Supreme Court Says States Can Remove Voters Who Skip Elections, Ignore Warnings
Justice Samuel Alito noted in his majority opinion that about one in eight voter registrations in the USA are invalid or inaccurate. He said failing to vote cannot be the sole reason for purging voters, but Ohio "removes registrants only if they have failed to vote and have failed to respond to a notice."
"A state violates the failure-to-vote clause only if it removes registrants for no reason other than their failure to vote," Alito said. By contrast, he said, Ohio waits six years before removal, following federal law "to the letter."
Justice Stephen Breyer penned an 18-page dissent for the liberal wing of the court, marking the sixth time this term the four liberals have dissented as a bloc. Rather than focusing on messy voter rolls, he recited the history of literacy tests, poll taxes and other restrictions he said were designed to "keep certain groups of citizens from voting."
Breyer noted that most voters simply ignore the warning notices, leaving their failure to vote as the principal cause for being purged from the rolls. The number who don't vote or return notices far exceeds the number who actually have moved, he said.
"The streets of Ohio's cities are not filled with moving vans; nor has Cleveland become the nation's residential moving companies' headquarters," Breyer said. Rather, Ohio's process "erects needless hurdles to voting of the kind Congress sought to eliminate."
The ruling could be a major victory for Republicans, who tend to benefit from lower voter turnout, and a stinging loss for Democrats, who do best in high-turnout elections. That's because minorities, young people and those with lower incomes are most likely to be disenfranchised by the state's policy.
“Make no mistake: This case was about nothing more than Ohio Republicans trying to tilt elections in their favor by blocking communities of color from the ballot box — all under the guise of preventing ‘voter fraud,’ " Democratic National Committee chairman Tom Perez said.
Justice Sonia Sotomayor made that point in a separate dissent, noting Ohio statistics show that the state's process disproportionately affects minority, low-income, disabled and veteran voters.
"This purge program burdens the rights of eligible voters," she said. "At best, purged voters are forced to needlessly re-register if they decide to vote in a subsequent election; at worst, they are prevented from voting at all because they never receive information about when and where elections are taking place."
Paul Smith, a veteran Supreme Court litigator who presented the challengers' case in January, said the court's ruling will hurt infrequent voters "who have a certain political perspective.”
Myrna Pérez, director of voting rights and elections at the Brennan Center for Justice at NYU School of Law, warned that other states "will take this decision as a green light to implement more aggressive voter purges as the 2018 elections loom."
Ohio Secretary of State Jon Husted hailed the ruling as "a victory for election integrity and a defeat for those who use the federal court system to make election law across the country." He said the state's method of purging voters "can serve as a model for other states to use."
And Tom Fitton, president of the conservative group Judicial Watch, said the decision "should send a signal to other states to take reasonable steps to make sure that voters who died or moved away no longer remain on their voter rolls."
Ohio, often a bellwether in national elections, has removed thousands of people who didn't vote for two years, didn't return warning notices, then didn't vote for an additional four years.
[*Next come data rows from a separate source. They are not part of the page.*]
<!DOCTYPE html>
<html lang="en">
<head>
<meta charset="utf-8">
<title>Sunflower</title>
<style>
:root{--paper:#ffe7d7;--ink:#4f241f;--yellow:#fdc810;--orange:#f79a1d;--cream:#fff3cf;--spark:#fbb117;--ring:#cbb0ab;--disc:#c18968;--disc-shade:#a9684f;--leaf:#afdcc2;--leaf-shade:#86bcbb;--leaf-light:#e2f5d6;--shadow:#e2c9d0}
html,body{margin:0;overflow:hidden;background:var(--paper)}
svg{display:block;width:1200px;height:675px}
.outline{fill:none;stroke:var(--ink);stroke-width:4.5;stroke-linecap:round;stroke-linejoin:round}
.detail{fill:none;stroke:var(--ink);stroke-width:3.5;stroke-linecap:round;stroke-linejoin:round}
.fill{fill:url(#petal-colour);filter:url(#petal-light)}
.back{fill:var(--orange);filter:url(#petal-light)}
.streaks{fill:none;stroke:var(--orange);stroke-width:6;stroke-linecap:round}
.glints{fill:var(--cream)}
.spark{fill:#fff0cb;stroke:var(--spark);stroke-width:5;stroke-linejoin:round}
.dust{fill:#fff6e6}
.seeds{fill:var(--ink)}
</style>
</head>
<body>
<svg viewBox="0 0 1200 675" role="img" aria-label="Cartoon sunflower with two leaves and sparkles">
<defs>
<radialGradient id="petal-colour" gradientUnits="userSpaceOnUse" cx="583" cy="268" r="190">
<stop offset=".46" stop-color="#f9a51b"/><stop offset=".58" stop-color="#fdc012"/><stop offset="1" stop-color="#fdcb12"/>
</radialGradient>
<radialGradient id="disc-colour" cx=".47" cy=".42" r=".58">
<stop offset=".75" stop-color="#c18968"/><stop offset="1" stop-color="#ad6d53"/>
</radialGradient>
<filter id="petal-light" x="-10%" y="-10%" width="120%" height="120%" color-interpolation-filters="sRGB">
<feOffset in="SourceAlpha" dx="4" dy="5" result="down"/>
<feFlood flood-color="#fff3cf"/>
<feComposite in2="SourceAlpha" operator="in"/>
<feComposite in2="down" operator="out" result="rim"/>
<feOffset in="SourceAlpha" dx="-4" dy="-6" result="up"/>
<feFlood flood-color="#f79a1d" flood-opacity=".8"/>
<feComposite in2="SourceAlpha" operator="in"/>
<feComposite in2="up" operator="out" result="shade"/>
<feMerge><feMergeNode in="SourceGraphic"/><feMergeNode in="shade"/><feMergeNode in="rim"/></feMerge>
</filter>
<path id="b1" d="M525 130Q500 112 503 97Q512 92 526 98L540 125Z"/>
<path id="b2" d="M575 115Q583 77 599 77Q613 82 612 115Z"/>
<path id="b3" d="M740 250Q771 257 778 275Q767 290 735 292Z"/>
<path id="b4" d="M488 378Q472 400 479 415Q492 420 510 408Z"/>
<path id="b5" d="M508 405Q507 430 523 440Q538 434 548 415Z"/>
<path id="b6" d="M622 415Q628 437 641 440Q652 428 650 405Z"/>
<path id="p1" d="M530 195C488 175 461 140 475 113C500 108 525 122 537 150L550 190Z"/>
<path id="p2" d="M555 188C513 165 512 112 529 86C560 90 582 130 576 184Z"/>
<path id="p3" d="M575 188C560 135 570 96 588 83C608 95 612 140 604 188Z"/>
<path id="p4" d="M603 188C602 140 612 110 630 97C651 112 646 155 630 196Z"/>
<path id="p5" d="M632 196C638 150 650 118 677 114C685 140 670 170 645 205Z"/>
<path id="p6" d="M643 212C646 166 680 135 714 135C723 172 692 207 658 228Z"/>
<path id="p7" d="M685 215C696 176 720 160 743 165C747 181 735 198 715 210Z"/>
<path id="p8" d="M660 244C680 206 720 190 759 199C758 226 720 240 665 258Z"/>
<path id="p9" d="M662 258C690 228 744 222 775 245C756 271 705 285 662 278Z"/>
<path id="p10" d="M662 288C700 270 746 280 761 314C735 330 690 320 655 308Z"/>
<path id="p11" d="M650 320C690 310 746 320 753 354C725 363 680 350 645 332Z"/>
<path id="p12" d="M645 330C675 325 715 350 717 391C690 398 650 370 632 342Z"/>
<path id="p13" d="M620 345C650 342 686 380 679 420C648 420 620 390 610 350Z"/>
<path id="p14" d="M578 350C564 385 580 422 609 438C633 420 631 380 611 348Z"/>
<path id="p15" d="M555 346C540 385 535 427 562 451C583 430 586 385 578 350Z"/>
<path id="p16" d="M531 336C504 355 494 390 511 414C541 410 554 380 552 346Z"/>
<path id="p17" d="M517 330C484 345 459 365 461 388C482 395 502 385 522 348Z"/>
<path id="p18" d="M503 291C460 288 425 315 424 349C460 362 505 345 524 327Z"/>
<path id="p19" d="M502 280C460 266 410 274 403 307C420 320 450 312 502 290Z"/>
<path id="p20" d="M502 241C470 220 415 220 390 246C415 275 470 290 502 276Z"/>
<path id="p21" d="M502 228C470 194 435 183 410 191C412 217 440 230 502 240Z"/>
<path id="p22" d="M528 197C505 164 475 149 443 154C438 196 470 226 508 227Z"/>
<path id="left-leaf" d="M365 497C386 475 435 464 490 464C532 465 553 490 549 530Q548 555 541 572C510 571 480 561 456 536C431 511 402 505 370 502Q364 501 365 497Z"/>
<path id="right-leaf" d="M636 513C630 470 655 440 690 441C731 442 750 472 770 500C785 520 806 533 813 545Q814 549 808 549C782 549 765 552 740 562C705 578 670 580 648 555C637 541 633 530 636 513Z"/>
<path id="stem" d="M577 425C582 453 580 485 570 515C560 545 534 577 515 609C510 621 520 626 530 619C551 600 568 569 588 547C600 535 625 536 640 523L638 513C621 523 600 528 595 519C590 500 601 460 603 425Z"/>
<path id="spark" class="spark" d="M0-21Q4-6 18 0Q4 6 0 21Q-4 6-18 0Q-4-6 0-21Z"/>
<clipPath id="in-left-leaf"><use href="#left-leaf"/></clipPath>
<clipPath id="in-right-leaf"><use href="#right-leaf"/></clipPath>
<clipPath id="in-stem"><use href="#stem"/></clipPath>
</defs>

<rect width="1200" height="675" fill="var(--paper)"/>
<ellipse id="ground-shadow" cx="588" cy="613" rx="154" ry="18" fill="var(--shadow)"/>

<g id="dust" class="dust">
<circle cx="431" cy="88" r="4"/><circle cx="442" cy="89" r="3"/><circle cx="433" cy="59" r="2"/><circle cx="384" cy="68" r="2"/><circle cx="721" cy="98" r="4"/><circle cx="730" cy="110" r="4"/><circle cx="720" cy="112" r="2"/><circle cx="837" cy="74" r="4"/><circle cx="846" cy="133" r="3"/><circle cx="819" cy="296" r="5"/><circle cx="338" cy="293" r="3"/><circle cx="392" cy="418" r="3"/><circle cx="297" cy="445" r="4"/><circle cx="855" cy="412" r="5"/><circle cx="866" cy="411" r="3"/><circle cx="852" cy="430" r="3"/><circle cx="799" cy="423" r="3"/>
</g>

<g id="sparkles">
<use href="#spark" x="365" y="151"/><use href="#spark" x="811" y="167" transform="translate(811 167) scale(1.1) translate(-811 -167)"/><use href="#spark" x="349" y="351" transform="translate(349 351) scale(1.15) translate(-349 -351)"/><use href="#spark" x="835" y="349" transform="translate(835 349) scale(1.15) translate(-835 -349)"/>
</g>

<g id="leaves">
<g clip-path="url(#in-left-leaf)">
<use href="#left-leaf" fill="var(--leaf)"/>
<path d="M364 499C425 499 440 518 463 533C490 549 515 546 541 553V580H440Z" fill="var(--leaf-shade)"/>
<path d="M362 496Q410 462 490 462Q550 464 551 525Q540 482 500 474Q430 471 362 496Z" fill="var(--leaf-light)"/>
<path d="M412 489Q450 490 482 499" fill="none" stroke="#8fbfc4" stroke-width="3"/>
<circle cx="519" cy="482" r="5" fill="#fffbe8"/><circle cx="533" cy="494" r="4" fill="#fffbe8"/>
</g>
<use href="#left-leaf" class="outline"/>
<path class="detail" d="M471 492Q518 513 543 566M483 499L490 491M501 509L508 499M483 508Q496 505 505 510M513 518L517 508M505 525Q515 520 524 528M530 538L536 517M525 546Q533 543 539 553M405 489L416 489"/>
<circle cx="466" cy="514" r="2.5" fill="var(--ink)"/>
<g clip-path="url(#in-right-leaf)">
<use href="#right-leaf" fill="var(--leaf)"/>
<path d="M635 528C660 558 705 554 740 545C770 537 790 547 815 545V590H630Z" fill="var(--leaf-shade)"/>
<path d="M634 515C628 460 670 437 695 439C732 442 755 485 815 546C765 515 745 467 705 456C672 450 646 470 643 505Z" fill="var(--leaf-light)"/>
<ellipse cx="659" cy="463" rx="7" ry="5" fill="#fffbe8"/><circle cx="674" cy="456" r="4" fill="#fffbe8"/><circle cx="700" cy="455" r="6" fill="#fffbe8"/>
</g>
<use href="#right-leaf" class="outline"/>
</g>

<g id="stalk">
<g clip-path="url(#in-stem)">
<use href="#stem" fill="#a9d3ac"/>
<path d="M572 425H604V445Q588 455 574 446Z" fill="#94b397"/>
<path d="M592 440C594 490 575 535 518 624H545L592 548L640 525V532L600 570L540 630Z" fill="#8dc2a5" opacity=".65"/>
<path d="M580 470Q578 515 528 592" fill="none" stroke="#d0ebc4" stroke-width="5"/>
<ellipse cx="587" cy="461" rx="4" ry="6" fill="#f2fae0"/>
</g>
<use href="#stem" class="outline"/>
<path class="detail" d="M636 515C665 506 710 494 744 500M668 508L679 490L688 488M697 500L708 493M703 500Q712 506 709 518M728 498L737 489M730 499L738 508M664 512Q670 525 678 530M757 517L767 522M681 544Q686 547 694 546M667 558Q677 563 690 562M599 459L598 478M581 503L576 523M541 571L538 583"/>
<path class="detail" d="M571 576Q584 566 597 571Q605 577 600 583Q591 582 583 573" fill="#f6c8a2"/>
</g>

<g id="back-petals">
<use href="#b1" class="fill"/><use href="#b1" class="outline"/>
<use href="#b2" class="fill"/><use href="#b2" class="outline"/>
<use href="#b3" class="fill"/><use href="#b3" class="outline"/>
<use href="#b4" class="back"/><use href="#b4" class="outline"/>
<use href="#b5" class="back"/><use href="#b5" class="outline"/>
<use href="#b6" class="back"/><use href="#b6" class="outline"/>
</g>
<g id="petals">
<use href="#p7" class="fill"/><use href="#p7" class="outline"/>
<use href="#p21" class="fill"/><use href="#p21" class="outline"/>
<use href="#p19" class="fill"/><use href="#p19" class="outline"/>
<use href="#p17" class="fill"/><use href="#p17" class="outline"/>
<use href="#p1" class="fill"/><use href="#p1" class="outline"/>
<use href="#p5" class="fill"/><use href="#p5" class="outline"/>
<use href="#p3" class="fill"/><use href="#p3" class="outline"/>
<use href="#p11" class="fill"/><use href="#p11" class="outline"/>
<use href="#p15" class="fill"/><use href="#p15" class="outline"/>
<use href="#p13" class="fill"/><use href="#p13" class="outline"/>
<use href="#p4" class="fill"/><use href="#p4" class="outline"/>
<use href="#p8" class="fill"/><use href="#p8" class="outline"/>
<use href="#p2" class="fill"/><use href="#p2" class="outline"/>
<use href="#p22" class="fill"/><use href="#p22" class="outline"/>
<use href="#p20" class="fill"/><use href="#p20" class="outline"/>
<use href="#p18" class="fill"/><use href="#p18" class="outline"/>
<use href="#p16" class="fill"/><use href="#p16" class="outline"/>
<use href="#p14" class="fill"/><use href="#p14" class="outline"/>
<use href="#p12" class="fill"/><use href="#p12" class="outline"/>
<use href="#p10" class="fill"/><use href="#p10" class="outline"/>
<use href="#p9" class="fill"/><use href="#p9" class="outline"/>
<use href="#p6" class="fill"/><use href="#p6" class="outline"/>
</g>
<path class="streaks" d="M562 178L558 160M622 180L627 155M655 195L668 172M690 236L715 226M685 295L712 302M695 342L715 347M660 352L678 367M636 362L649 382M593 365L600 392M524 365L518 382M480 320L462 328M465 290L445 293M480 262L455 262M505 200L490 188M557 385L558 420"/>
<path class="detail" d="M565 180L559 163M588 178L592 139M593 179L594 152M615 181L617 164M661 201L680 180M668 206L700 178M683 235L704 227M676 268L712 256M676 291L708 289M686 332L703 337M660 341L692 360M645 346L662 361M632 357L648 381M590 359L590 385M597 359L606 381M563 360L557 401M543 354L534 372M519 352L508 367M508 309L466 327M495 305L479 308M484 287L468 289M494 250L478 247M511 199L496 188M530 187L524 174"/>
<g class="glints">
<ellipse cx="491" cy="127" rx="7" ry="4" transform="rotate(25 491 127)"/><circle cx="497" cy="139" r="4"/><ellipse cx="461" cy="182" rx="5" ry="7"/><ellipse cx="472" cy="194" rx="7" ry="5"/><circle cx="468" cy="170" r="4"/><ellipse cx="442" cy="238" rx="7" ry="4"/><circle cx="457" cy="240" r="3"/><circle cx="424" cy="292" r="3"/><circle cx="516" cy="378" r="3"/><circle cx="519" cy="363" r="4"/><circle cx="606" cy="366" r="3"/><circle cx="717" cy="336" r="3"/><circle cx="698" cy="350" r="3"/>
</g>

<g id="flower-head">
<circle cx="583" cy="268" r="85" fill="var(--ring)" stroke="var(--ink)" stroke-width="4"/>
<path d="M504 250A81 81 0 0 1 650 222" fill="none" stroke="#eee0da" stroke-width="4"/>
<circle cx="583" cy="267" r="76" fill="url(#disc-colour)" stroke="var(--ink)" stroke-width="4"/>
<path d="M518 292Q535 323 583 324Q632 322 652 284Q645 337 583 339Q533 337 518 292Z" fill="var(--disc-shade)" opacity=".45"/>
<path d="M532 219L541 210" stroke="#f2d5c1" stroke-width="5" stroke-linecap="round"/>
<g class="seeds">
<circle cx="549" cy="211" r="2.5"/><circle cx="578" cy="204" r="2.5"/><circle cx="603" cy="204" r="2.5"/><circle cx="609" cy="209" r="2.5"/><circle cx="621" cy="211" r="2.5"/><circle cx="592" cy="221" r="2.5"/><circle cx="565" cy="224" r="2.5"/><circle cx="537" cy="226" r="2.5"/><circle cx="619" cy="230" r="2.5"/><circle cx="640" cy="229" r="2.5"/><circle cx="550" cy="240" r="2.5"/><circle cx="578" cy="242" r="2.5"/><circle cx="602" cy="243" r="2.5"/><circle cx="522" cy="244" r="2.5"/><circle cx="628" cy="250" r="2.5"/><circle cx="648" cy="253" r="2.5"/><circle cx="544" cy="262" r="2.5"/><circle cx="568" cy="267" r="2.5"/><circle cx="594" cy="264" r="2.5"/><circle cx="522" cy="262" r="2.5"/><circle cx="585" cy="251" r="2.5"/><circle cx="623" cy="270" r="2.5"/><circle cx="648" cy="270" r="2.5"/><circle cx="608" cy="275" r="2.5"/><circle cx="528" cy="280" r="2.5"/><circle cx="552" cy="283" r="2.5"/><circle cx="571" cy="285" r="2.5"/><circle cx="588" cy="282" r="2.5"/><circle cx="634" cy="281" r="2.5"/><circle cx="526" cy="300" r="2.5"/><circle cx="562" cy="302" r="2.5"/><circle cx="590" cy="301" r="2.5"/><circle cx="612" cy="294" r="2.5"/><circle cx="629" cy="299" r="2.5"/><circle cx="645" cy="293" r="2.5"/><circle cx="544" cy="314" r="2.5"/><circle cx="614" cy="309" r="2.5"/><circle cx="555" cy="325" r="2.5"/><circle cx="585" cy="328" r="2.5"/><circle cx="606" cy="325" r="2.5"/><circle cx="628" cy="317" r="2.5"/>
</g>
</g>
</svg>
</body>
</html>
The state was sued after the 2015 election, when those who had not voted since Barack Obama was elected president in 2008 discovered they no longer were registered.
Under federal laws enacted in 1993 and 2002, states cannot remove voters from registration lists because of their failure to vote. They can do so if voters don't respond to confirmation notices.
The question for the court was whether failing to vote could be the initial trigger leading to removal. The U.S. Court of Appeals for the 6th Circuit in 2016 said no, which restored the votes of 7,515 Ohioans.
The case was the latest in a series of battles against attempts by some states to restrict voting rights and combat alleged voter fraud. Most of the states that backed Ohio have Republican governors or legislatures; most of those opposed are governed by Democrats.
The Supreme Court has heard a bevy of voting rights cases since its controversial decision in 2013 striking down a key section of the Voting Rights Act, which had forced mostly Southern states to clear changes in election laws with federal officials.
Last term, the justices nixed the excessive use of race in redistricting by legislatures in North Carolina and Virginia; a similar case from Texas is pending. This term, it faces cases from Wisconsin and Maryland challenging what opponents claim were election maps drawn by state legislators for purely partisan gain.
Ohio's law was criticized as harsh because it kick-started the purging process after two years. During oral argument in January, Smith said, "Most of the people who are purged have not moved."
U.S. Solicitor General Noel Francisco — whose office changed sides in the case after Trump replaced President Obama — said Ohio had the right to streamline "over-inflated" and "bloated" voter registration rolls.